    I think he means nothing more liberal than, say, mainstream Protestants, those being the denominations he would actually recognise as “churches” or even “Christians” – and those with a shove, in some cases.

    Because for Hambone, the very definition of “Christian” consists of belief in the accuracy and inerrancy of the literally-read Bible, with the other fundamentalist assertions tagging along behind. Anyone who denies that is already not a Christian, to him. What he’s complaining about here is not that the mainstream church is unravelling – it did that from about two hundred years back, barring revivals, and the rot really set in with Darwin. No, the real itch in his drawers is the undeniable fact that even the remnant of the faithful among the Evangelicals and the Baptists and whatnot are falling away, and that this is accelerating.

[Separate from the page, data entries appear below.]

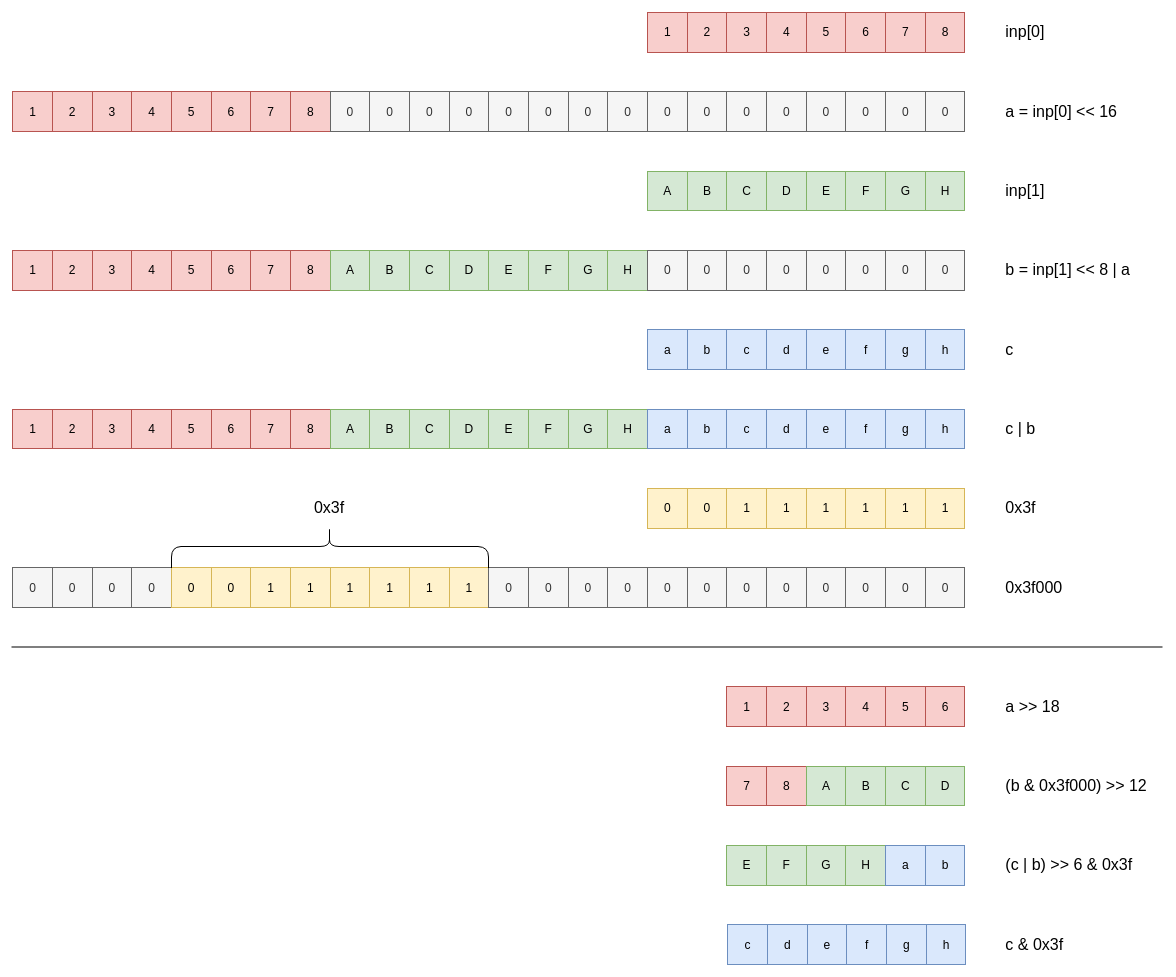
<!DOCTYPE html>
<html lang="en">
<head>
<meta charset="utf-8">
<title>Base64 bit shifting</title>
<style>
:root {
  --unit: 39.68px;
  --red: #f8cecc; --red-line: #b85450;
  --green: #d5e8d4; --green-line: #82b366;
  --blue: #dae8fc; --blue-line: #6c8ebf;
  --yellow: #fff2cc; --yellow-line: #d6b656;
  --grey: #f5f5f5; --grey-line: #666; --grey-text: #333;
}
* { box-sizing: border-box; }
html, body { margin: 0; }
body {
  position: relative; width: 1176px; height: 977px; overflow: hidden;
  background: #fff; color: #000;
  font-family: "Liberation Sans", Helvetica, Arial, sans-serif;
}
.diagram { display: flex; flex-direction: column; gap: var(--unit); padding: 12px 13px 0 12px; }
.row { display: flex; align-items: center; height: var(--unit); }
.bits { display: flex; justify-content: flex-end; width: calc(24 * var(--unit)); height: 100%; }
.byte { display: flex; }
.byte i {
  display: flex; align-items: center; justify-content: center;
  width: calc(var(--unit) + 1px); height: calc(var(--unit) + 1px); margin-right: -1px;
  border: 1px solid var(--line); background: var(--fill);
  font-size: 12px; font-style: normal; line-height: 14px;
}
.red { --fill: var(--red); --line: var(--red-line); }
.green { --fill: var(--green); --line: var(--green-line); }
.blue { --fill: var(--blue); --line: var(--blue-line); }
.yellow { --fill: var(--yellow); --line: var(--yellow-line); }
.grey { --fill: var(--grey); --line: var(--grey-line); color: var(--grey-text); }
.label { margin-left: 41px; font-size: 16px; line-height: 18px; white-space: nowrap; padding-top: 1px; }
.divider { width: 1150px; height: 0; margin: 0; border: 0; flex: none; box-shadow: 0 0 0 0.5px #000; }
.nudged { position: relative; left: 1px; }
.brace { position: absolute; left: 170px; top: 528px; width: 320px; height: 40px; fill: none; stroke: #000; stroke-width: 1; }
.brace-label { position: absolute; left: 289px; top: 499px; width: 80px; text-align: center; font-size: 16px; line-height: 18px; }
</style>
</head>
<body>
<main class="diagram">
  <div class="row">
    <div class="bits"><span class="byte red"><i>1</i><i>2</i><i>3</i><i>4</i><i>5</i><i>6</i><i>7</i><i>8</i></span></div>
    <span class="label">inp[0]</span>
  </div>
  <div class="row">
    <div class="bits">
      <span class="byte red"><i>1</i><i>2</i><i>3</i><i>4</i><i>5</i><i>6</i><i>7</i><i>8</i></span>
      <span class="byte grey"><i>0</i><i>0</i><i>0</i><i>0</i><i>0</i><i>0</i><i>0</i><i>0</i></span>
      <span class="byte grey"><i>0</i><i>0</i><i>0</i><i>0</i><i>0</i><i>0</i><i>0</i><i>0</i></span>
    </div>
    <span class="label">a = inp[0] &lt;&lt; 16</span>
  </div>
  <div class="row">
    <div class="bits"><span class="byte green"><i>A</i><i>B</i><i>C</i><i>D</i><i>E</i><i>F</i><i>G</i><i>H</i></span></div>
    <span class="label">inp[1]</span>
  </div>
  <div class="row">
    <div class="bits">
      <span class="byte red"><i>1</i><i>2</i><i>3</i><i>4</i><i>5</i><i>6</i><i>7</i><i>8</i></span>
      <span class="byte green"><i>A</i><i>B</i><i>C</i><i>D</i><i>E</i><i>F</i><i>G</i><i>H</i></span>
      <span class="byte grey"><i>0</i><i>0</i><i>0</i><i>0</i><i>0</i><i>0</i><i>0</i><i>0</i></span>
    </div>
    <span class="label">b = inp[1] &lt;&lt; 8 | a</span>
  </div>
  <div class="row">
    <div class="bits"><span class="byte blue"><i>a</i><i>b</i><i>c</i><i>d</i><i>e</i><i>f</i><i>g</i><i>h</i></span></div>
    <span class="label">c</span>
  </div>
  <div class="row">
    <div class="bits">
      <span class="byte red"><i>1</i><i>2</i><i>3</i><i>4</i><i>5</i><i>6</i><i>7</i><i>8</i></span>
      <span class="byte green"><i>A</i><i>B</i><i>C</i><i>D</i><i>E</i><i>F</i><i>G</i><i>H</i></span>
      <span class="byte blue"><i>a</i><i>b</i><i>c</i><i>d</i><i>e</i><i>f</i><i>g</i><i>h</i></span>
    </div>
    <span class="label">c | b</span>
  </div>
  <div class="row">
    <div class="bits"><span class="byte yellow"><i>0</i><i>0</i><i>1</i><i>1</i><i>1</i><i>1</i><i>1</i><i>1</i></span></div>
    <span class="label">0x3f</span>
  </div>
  <div class="row">
    <div class="bits">
      <span class="byte grey"><i>0</i><i>0</i><i>0</i><i>0</i></span>
      <span class="byte yellow"><i>0</i><i>0</i><i>1</i><i>1</i><i>1</i><i>1</i><i>1</i><i>1</i></span>
      <span class="byte grey"><i>0</i><i>0</i><i>0</i><i>0</i></span>
      <span class="byte grey"><i>0</i><i>0</i><i>0</i><i>0</i><i>0</i><i>0</i><i>0</i><i>0</i></span>
    </div>
    <span class="label">0x3f000</span>
  </div>
  <hr class="divider">
  <div class="row">
    <div class="bits"><span class="byte red"><i>1</i><i>2</i><i>3</i><i>4</i><i>5</i><i>6</i></span></div>
    <span class="label">a &gt;&gt; 18</span>
  </div>
  <div class="row">
    <div class="bits">
      <span class="byte red"><i>7</i><i>8</i></span>
      <span class="byte green"><i>A</i><i>B</i><i>C</i><i>D</i></span>
    </div>
    <span class="label">(b &amp; 0x3f000) &gt;&gt; 12</span>
  </div>
  <div class="row">
    <div class="bits">
      <span class="byte green"><i>E</i><i>F</i><i>G</i><i>H</i></span>
      <span class="byte blue"><i>a</i><i>b</i></span>
    </div>
    <span class="label">(c | b) &gt;&gt; 6 &amp; 0x3f</span>
  </div>
  <div class="row">
    <div class="bits nudged"><span class="byte blue"><i>c</i><i>d</i><i>e</i><i>f</i><i>g</i><i>h</i></span></div>
    <span class="label">c &amp; 0x3f</span>
  </div>
</main>
<span class="brace-label">0x3f</span>
<svg class="brace" viewBox="0 0 320 40" aria-hidden="true">
  <path d="M1.5 40V29Q1.5 19 11 18.5H150Q159.5 18.5 159.5 12V1.5V12Q159.5 18.5 169 18.5H308Q318.5 19 318.5 29V40"/>
</svg>
</body>
</html>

    His survey, such as it is, does not address cause. I think that’s because he really, really doesn’t want to know, because he’d get told that it’s because the Bible can’t be read literally unless the reader wants to abandon reality, and that nearly everyone knows that this is a bad idea. He doesn’t want to know that, because it would mean that his recipe – teaching them that the Bible is so literal and inerrant, and they have to believe that or else – is only going to accelerate the trend harder. More adherents are going to fall away, not fewer.

    Ham deals with that fact the same way he deals with all facts he doesn’t like. He simply ignores it.

    On the other hand, it is possible that he actually knows the effect his program will have, and that’s his real agenda. In a smaller pond, he gets to be a bigger frog. Only he can’t say that. But it would be consonant with authoritarianism. Ken would be perfectly happy destroying the village in order to save it.

    Or – I don’t know – both might be true. Ham is so used to dividing his mind and having different parts of it for different purposes that he might be following both ideas at the same time. Either is good. He leads either a revival or else a small hardened band of fanatics. Either way, hes the Big Man. It’s all good.

  20. I love it. So, per Ham, 2/3rds of young people leave the “church”, however he defines it. Of the 1/3rd left, half do not believe in a young earth, thus do not take the bible literally and do not believe the specific Genesis account of origins. That means only 1/6th of young people raised in the church remain YEC’s.

    Ham may need to recheck his expected attendance numbers for the Ark Park.

  21. I agree Hambo is doing research to augment his business. Not mentioned in the comments is that he takes the results as a scare tactic to the faithful. Grandparents! Parents! don’t let your children get choked up by thorns, bring them to the ark park! bring them to the creation museum! Make sure they stay saved!

  22. Excellent analysis, Dave Luckett!

    Reading Answers in Genesis can be strangely heartening to a rationalist. Every so often, Ham is wailing about how the young are deserting his cause in droves, and don’t buy into his version of fundamentalism.

    The future is bright.

  23. As has been said before, if Hambo really wants to know why young people are leaving “the church” in droves, all he has to do is gather up some of his creationist “scientists”, link arms wth them, and collectively look in a mirror.

  24. Beware of those who will feed on fear.

  25. Here is Hambo’s research from his book “Already Gone”
    https://answersingenesis.org/answers/books/already-gone/appendices/

  26. (It itemizes based on denominations)

  27. (It looks like Protestant only)

  28. It looks like there were no Episcopalians, Methodists, Mormons, and several others. And none reporting more than one.
    How did they manage to end up with exactly 1000 people?
    Interesting that they didn’t seem to ask about the standard tenets of Christian creeds.